The Commentary: To my understanding, A Sword Into Darkness is the debut effort of Thomas A. Mays. The best way to describe the book is as a mix of hard science fiction, military science fiction, and space opera. All of these pieces are woven together into a tapestry that for the most part, works pretty well. As a debut novel, it does have a few things here and there that could use some improvement, but oftentimes those kinds of things are distracting. In this book they are not distracting, and some of them are only noticeable to me as a result of just how many books I read. If I wasn’t so voracious in my reading a lot of those things would pass right on by.
The book is a rather quick read at 300 pages, so it isn’t something that’s going to bog you down as a reader. I liked that. I think more debut novels need to be that way, long enough to tell a decent story, but short enough to leave the reader wanting a little more to entice them to read that author’s next project. I was really impressed with Nathan Kelley as a character, but a little bit less so with Gordon Lee. The former had a lot more development as the story moved along and with the later I was left filling in a lot of gaps.
I’m glad I took a chance on the book though. I enjoy hard science fiction every so often and having that element mixed in with a more traditional science fiction tale was a nice perk for me as a reader. Balancing between the two could probably use a little work by the author, but that’s something I think can be worked out easily enough.
Needs More: Character development. The hard science portions were spot on and very well put together, but I think due to the length of the novel the characters suffered a little bit in order to fit in the science. That is something I expect the author can easily remedy in future projects without much trouble.

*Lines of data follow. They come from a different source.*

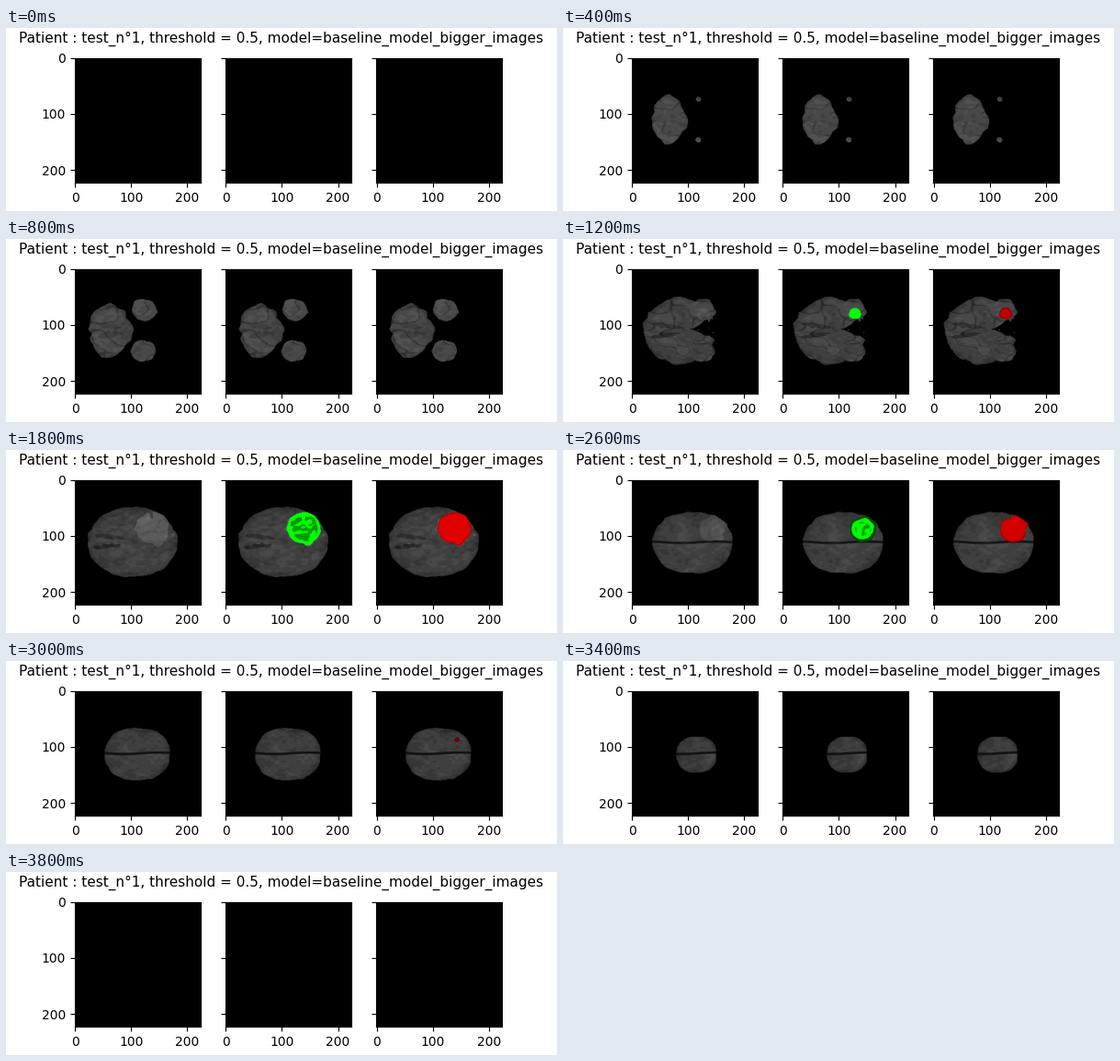
These frames come from a looping animation (600 px wide and 200 px high, 4 s). A matplotlib script:

```python
import numpy as np
import matplotlib.pyplot as plt
from matplotlib.animation import FuncAnimation

FRAMES, STEP_MS = 20, 200
N = 224
SCALE = 136.76 / N  # stage pixels per image pixel
MID = 100.5         # line between the two halves
TITLE = ("Patient : test_n°1, threshold = 0.5, "
         "model=baseline_model_bigger_images")

# Grid in stage coordinates of the first panel
axis = (np.arange(N) + 0.5) * SCALE
X, Y = np.meshgrid(75 + axis, 32.6 + axis)


def ramp(k, start, end):
    """Smooth step from 0 to 1."""
    t = np.clip((k - start) / (end - start), 0, 1)
    return t * t * (3 - 2 * t)


def dome(k, peak, before, after):
    """Half ellipse over the slices: 1 at the peak, 0 at both ends."""
    z = (k - peak) / (before if k < peak else after)
    return np.sqrt(max(0, 1 - z * z))


def noise(seed, dx, dy):
    """Bilinear value noise with cells of dx by dy stage pixels."""
    grid = np.random.default_rng(seed).random((80, 80))
    u, v = (X - 75) / dx, (Y - 32.6) / dy
    i, j = u.astype(int), v.astype(int)
    u, v = u - i, v - j
    top = grid[j, i] * (1 - u) + grid[j, i + 1] * u
    low = grid[j + 1, i] * (1 - u) + grid[j + 1, i + 1] * u
    return top * (1 - v) + low * v - 0.5


FINE = [noise(s, 4, 2.5) for s in (1, 2, 3)]
WIDE = [noise(s, 14, 9) for s in (4, 5, 6)]
EDGE = [noise(s, 6, 6) for s in (7, 8, 9)]


def drift(fields, k):
    """Texture that changes gradually from slice to slice."""
    w = np.cos(k * 0.45 + np.arange(3) * 2 * np.pi / 3)
    return sum(a * f for a, f in zip(w, fields))


def ellipse(cx, cy, rx, ry, rough=0):
    if min(rx, ry) < 0.5:
        return np.zeros_like(X, bool)
    return ((X - cx) / rx) ** 2 + ((Y - cy) / ry) ** 2 + rough < 1


def brain(k):
    """Mask of the slice and its depth from the outline."""
    low = 1 - ramp(k, 4, 7)  # 1 where the parts are still separate
    rough = drift(EDGE, k)
    size = dome(k, 6, 7.5, 12.05)
    left = 148 - 61 * size
    right = 148 + 39 * dome(k, 10, 6, 8.05)
    right += low * (133 + 1.5 * k - right)
    top = 97 - 35 * size * (1 - 0.2 * low)
    bottom = 98 + 42 * size ** 0.6 * (1 - 0.2 * low)

    rx, ry = (right - left) / 2, (bottom - top) / 2
    u = (X - left - rx) / rx
    v = (Y - top - ry) / ry / (1 - 0.3 * low * np.clip(u, 0, 1))
    p = 1.8 + 0.5 * ramp(k, 6, 12)
    d = np.abs(u) ** p + np.abs(v) ** p
    mask = d + (0.1 + 0.2 * low) * rough < 1

    r = 14 * (1 - ((k - 5) / 3.4) ** 2)
    for y in (MID - 22, MID + 22):
        lobe = ellipse(145 + 1.2 * k, y, r, r, 0.6 * rough)
        mask |= lobe
        d = np.where(lobe, 0.5, d)

    # Open wedge at the front that closes towards the upper slices
    tip = 138 + 22 * max(0, k - 6)
    wedge = np.abs(Y - 99) < 0.42 * (X - tip) * (1 + 0.8 * rough)
    mask &= ~wedge | (drift(FINE, k) > 0.42)
    return mask, np.clip(d, 0, 1), low


def bulge(k, span):
    """Size of the lesion, 0 to 1."""
    return max(0, 1 - ((k - 10) / span) ** 2)


def lesion(k, radius, rough):
    near = np.exp((6 - k) / 1.8)
    return ellipse(163 - 9 * near, 86.5 - 4 * near, radius, 0.93 * radius,
                   rough)


def lesion_radius(k, span):
    return 19 * bulge(k, span) ** (1 if k < 10 else 0.5)


def grey_slice(k):
    mask, d, low = brain(k)
    fine, wide = drift(FINE, k), drift(WIDE, k)
    g = 70 + 6 * low - 0.5 * k + 14 * wide + 15 * fine - 14 * d ** 5
    # Thin folds along the zero lines of the wide texture
    fold = np.clip(1 - np.abs(wide) / 0.05, 0, 1)
    g -= 24 * fold * (1 - ramp(k, 6, 11))
    # Dark hollows beside the middle line
    for side in (-1, 1):
        hollow = ellipse(112, MID + side * (4 + (120 - X) / 8), 15, 2.6, fine)
        g -= 22 * hollow * ramp(k, 3, 5) * (1 - ramp(k, 9, 12))
    # Gap between the halves in the upper slices
    line = MID + 0.8 + 0.8 * np.sin((X - 110) / 12)
    gap = np.clip(1.7 - np.abs(Y - line), 0, 0.85)
    g *= 1 - gap * ramp(k, 8, 15)
    g += 26 * bulge(k, 4.95) * lesion(k, lesion_radius(k, 4.95),
                                      1.1 * drift(EDGE, k + 1))
    return np.where(mask, np.clip(np.round(g / 9) * 9, 18, 130), 0)


def tint(grey, channel, layers):
    """Lay flat tones of one colour channel over the grey slice."""
    img = np.repeat(grey[..., None], 3, axis=2)
    for mask, tone in layers:
        mask = mask & (grey > 0)
        img[mask] = 0
        img[mask, channel] = tone
    return img.astype(np.uint8)


def panels(k):
    if k in (0, FRAMES - 1):
        return [np.zeros((N, N, 3), np.uint8)] * 3
    grey = grey_slice(k)
    rough, patch = drift(EDGE, k), drift(FINE, k)

    core = 19 * bulge(k, 4.95)
    truth = [(lesion(k, lesion_radius(k, 4.95), 0.5 * rough), 72),
             (lesion(k, core, 0.5 * rough), 255),
             (lesion(k, core - 4, 0.5 * rough) & (patch > -0.02)
              & (core > 8), 155)]

    r = lesion_radius(k, 5.05)
    tone = 225 * bulge(k, 5.05) ** 0.15
    guess = [(lesion(k, r, 0.6 * rough), tone * 0.78),
             (lesion(k, r - 1.5, 0.6 * rough), tone)]
    return [tint(grey, 0, []), tint(grey, 1, truth), tint(grey, 0, guess)]


fig, axes = plt.subplots(1, 3, figsize=(6, 2), dpi=100, sharey=True)
fig.suptitle(TITLE, fontsize=11)
images = []
for ax in axes:
    images.append(ax.imshow(np.zeros((N, N, 3), np.uint8)))
    ax.set_xticks([0, 100, 200])
    ax.set_yticks([0, 100, 200])


def update(k):
    for image, data in zip(images, panels(k)):
        image.set_data(data)
    return images


anim = FuncAnimation(fig, update, frames=FRAMES, interval=STEP_MS,
                     repeat=True, repeat_delay=0, blit=False)
plt.show()
```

Needs Less: Repetition. I loved the science in the book, but in a few cases the same science was repeated over and over and it would have been nice to use that space for a little more character development, or some more action added to the scenes.
Worth It? Yes, I think A Sword Into Darkness is worth it. The science is interesting, at least a couple of characters mesh well, and the others that don’t still hold up okay. I liked that it was short and didn’t try to do more than what it was claiming to be. That worked really well in the end.